A follow-on to the Megabyte Act of 2016 would give agencies new requirements for enterprise software licensing.
Legislation in the works in the Senate would press federal agencies to more aggressively seek out savings in their software portfolio by adopting enterprise licensing, rooting out interoperability problems and by measuring actual software use in order to identify potential inefficiencies in software purchasing.
The legislation from Sen. Gary Peters (D-Mich.), the chairman of the Senate Homeland Security and Government Affair Committee, is still in draft form and hasn't yet been introduced.
The Strengthening Agency Management and Oversight of Software Assets (SAMOSA) Act is a follow-on to the bipartisan 2016 Megabyte Act, which required agencies to maintain accurate software inventories with an eye to reducing costs and eliminating redundancies. Peters was a co-sponsor of that legislation.
Agencies were quick to accommodate the demands of the Megabyte Act. In July 2020, 23 out of 24 large agencies received a grade of 'A' on the software licensing component of the biannual Federal IT Acquisition Reform Act scorecard. The new legislation describes the Megabyte Act as "incredibly successful" and noted that agencies have reported more than $450 million in software cost savings since the law took effect.
The draft legislation, which was obtained by FCW, would require federal agencies to report in more detail on their software assets, spending and utilization rates and share their findings with agency inspectors general. The bill also requires agencies to compile detailed lists of software holdings arranged by vendor and share information on software that has been acquired but is not in use and report on software interoperability challenges and solutions.
Under the terms of the bill, agency IGs will use this data to compile detailed reports on software expenditures, efficiencies and redundancies and help devise strategies to adopt enterprisewide licensing where it is not already in place. Additionally the bill looks to help "minimize" licensing restrictions that can impact the ability of end users to operate software across operating systems, servers and cloud service providers. This last provision appears to be an effort to curtail the ability of legacy vendors to leverage their large enterprise user base to make applications fielded by rivals to be costly and difficult to operate. Such a move would potentially impact companies like Microsoft and Oracle with large on-premise customer bases.
An industry source who is familiar with the legislation told FCW that the bill could "open up the aperture for folks to get out of contracts they're struggling with and open up opportunities to reallocate agency spending on long-term contracts in a way that allows for more modern investments." The source also said that the bill isn't necessarily intended to move the overall enterprise software market but to "do what is best for the government customer and the taxpayer."
Michael Garland, a lawyer specializing in government procurement issues, told FCW that he supported the interoperability aims of the legislation but is concerned that enterprisewide licensing requirements could end up favoring incumbent players.
"While the intent to save money by consolidation around enterprise licenses is a reasonable desire, the concern is – are they going to create more vendor lock than we already have," Garland said.

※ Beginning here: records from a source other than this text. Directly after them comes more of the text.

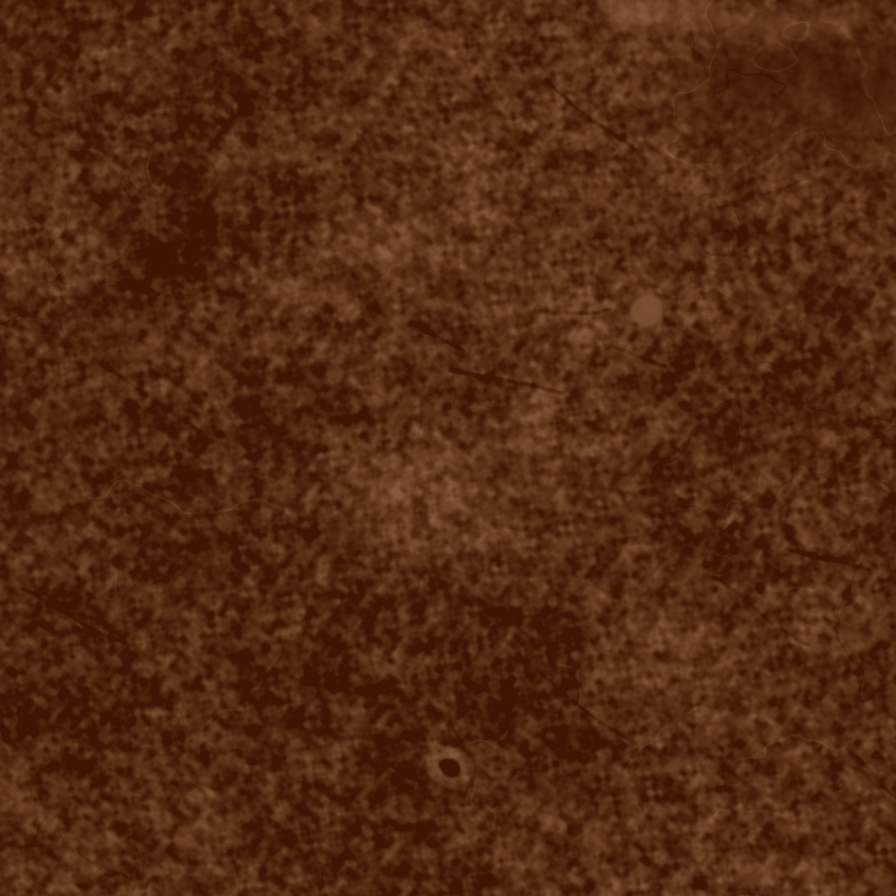
A Shadertoy shader for this texture:

```glsl
// Worn brown leather or rusty stone: soft blotches under a fine mottled grain.
// Layered value noise sets the tone; pale wrinkles, dark cracks, pits and
// spots are laid over it, and one ramp turns tone into colour.

float hash(vec2 p) {
    return fract(sin(dot(p, vec2(127.1, 311.7))) * 43758.5453);
}

float noise(vec2 p) {
    vec2 cell = floor(p), f = fract(p);
    f = f * f * (3.0 - 2.0 * f);
    return mix(mix(hash(cell), hash(cell + vec2(1, 0)), f.x),
               mix(hash(cell + vec2(0, 1)), hash(cell + vec2(1, 1)), f.x), f.y);
}

float fbm(vec2 p) {
    float sum = 0.0, weight = 0.5;
    for (int i = 0; i < 4; i++) {
        sum += weight * noise(p);
        p = mat2(1.6, 1.2, -1.2, 1.6) * p + 7.3;
        weight *= 0.5;
    }
    return sum / 0.9375;
}

float segmentDistance(vec2 p, vec2 a, vec2 b) {
    vec2 ab = b - a;
    return length(p - a - ab * clamp(dot(p - a, ab) / dot(ab, ab), 0.0, 1.0));
}

// Soft band around a segment, 1 on its axis
float band(vec2 p, vec2 a, vec2 b, float radius) {
    float d = segmentDistance(p, a, b) / radius;
    return exp(-d * d);
}

// Thin line where the noise crosses its middle value
float wrinkle(vec2 p, float width) {
    return 1.0 - smoothstep(0.0, width, abs(fbm(p) - 0.5));
}

void mainImage(out vec4 fragColor, in vec2 fragCoord) {
    vec2 uv = fragCoord / iResolution.xy;
    vec2 warp = vec2(fbm(uv * 9.0), fbm(uv * 9.0 + 31.0)) - 0.5;
    vec2 p = uv + 0.07 * warp;

    // Broad blotches and pale diagonal bands
    float tone = 0.36 + 0.6 * (fbm(p * 4.0 + 3.0) - 0.5);
    tone += 0.5 * (fbm(p * 15.0 + 11.0) - 0.5);
    tone += 0.20 * band(p, vec2(0.24, 0.60), vec2(0.56, 0.83), 0.05);
    tone += 0.20 * band(p, vec2(0.70, 0.29), vec2(0.97, 0.13), 0.05);
    tone += 0.16 * band(p, vec2(0.44, 0.42), vec2(0.70, 0.42), 0.07);
    tone -= 0.16 * band(p, vec2(0.48, 0.32), vec2(0.64, 0.32), 0.04);

    // Smooth dark corner below a pale streak
    float corner = band(p, vec2(0.84, 0.90), vec2(1.05, 0.91), 0.085);
    float streak = band(p, vec2(0.71, 0.975), vec2(0.93, 0.985), 0.022);
    tone -= 0.26 * corner;
    tone += 0.42 * streak;

    // Fine mottled grain, fainter on the smooth parts
    mat2 turn = mat2(0.8, 0.6, -0.6, 0.8);
    float grain = 0.72 * (noise(turn * uv * 125.0) - 0.5)
                + 0.46 * (noise(uv * 64.0 + 5.0) - 0.5)
                + 0.36 * (noise(turn * uv * 210.0 + 9.0) - 0.5);
    tone += grain * (1.0 - 0.7 * max(corner, 0.8 * streak));

    // Pale wrinkles and faint dark creases
    tone += 0.20 * wrinkle(p * 8.0 + 17.0, 0.02) * smoothstep(0.4, 0.65, noise(uv * 7.0));
    tone -= 0.16 * wrinkle(p * 10.0 + 43.0, 0.015) * smoothstep(0.45, 0.7, noise(uv * 6.0 + 21.0));

    // Scattered cracks, mostly near level, and small pits
    vec2 bent = uv + 0.025 * warp;
    for (int i = 0; i < 12; i++) {
        float id = float(i);
        vec2 start = vec2(hash(vec2(id, 1.7)), hash(vec2(id, 5.3)));
        float angle = -0.35 + 0.9 * (hash(vec2(id, 8.1)) - 0.5);
        vec2 along = vec2(cos(angle), sin(angle)) * mix(0.04, 0.14, hash(vec2(id, 3.9)));
        float d = segmentDistance(bent, start, start + along);
        tone -= 0.32 * (1.0 - smoothstep(0.0005, 0.004, d)) * (0.4 + noise(uv * 40.0));

        vec2 pit = vec2(hash(vec2(id, 12.4)), hash(vec2(id, 15.2)));
        float pitSize = mix(0.005, 0.013, hash(vec2(id, 19.6)));
        tone -= 0.40 * (1.0 - smoothstep(0.3 * pitSize, pitSize, length(bent - pit)));
    }
    float longCrack = segmentDistance(bent, vec2(0.50, 0.59), vec2(0.63, 0.565));
    tone -= 0.45 * (1.0 - smoothstep(0.0005, 0.004, longCrack));

    // One flat pale spot and one crater with a pale rim
    float spot = 1.0 - smoothstep(0.014, 0.022, length(bent - vec2(0.725, 0.655)));
    tone = mix(tone, 0.98, 0.9 * spot);
    float crater = length(bent - vec2(0.505, 0.143));
    tone += 0.40 * (1.0 - smoothstep(0.004, 0.011, abs(crater - 0.018)));
    tone -= 0.75 * (1.0 - smoothstep(0.006, 0.013, crater));

    // Dark umber to dusty tan
    tone = clamp(tone, 0.0, 1.15);
    vec3 umber = vec3(0.25, 0.08, 0.01), tan_ = vec3(0.49, 0.31, 0.20);
    vec3 color = mix(umber, tan_, vec3(tone, tone, pow(tone, 1.2)));
    fragColor = vec4(color, 1.0);
}
```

The legislation looks to build on cost savings and consolidation at agencies by eventually establishing governmentwide adoption of enterprise licenses for some of the most widely used software and by establishing acquisition policies that take interoperability of software across operating systems and cloud platforms into account. The bill also calls for data on software procurement, use and management to be incorporated into the Federal IT Dashboard and to form a part of agency capital planning guidance.
The legislation was first reported on Friday by FedScoop and Bloomberg.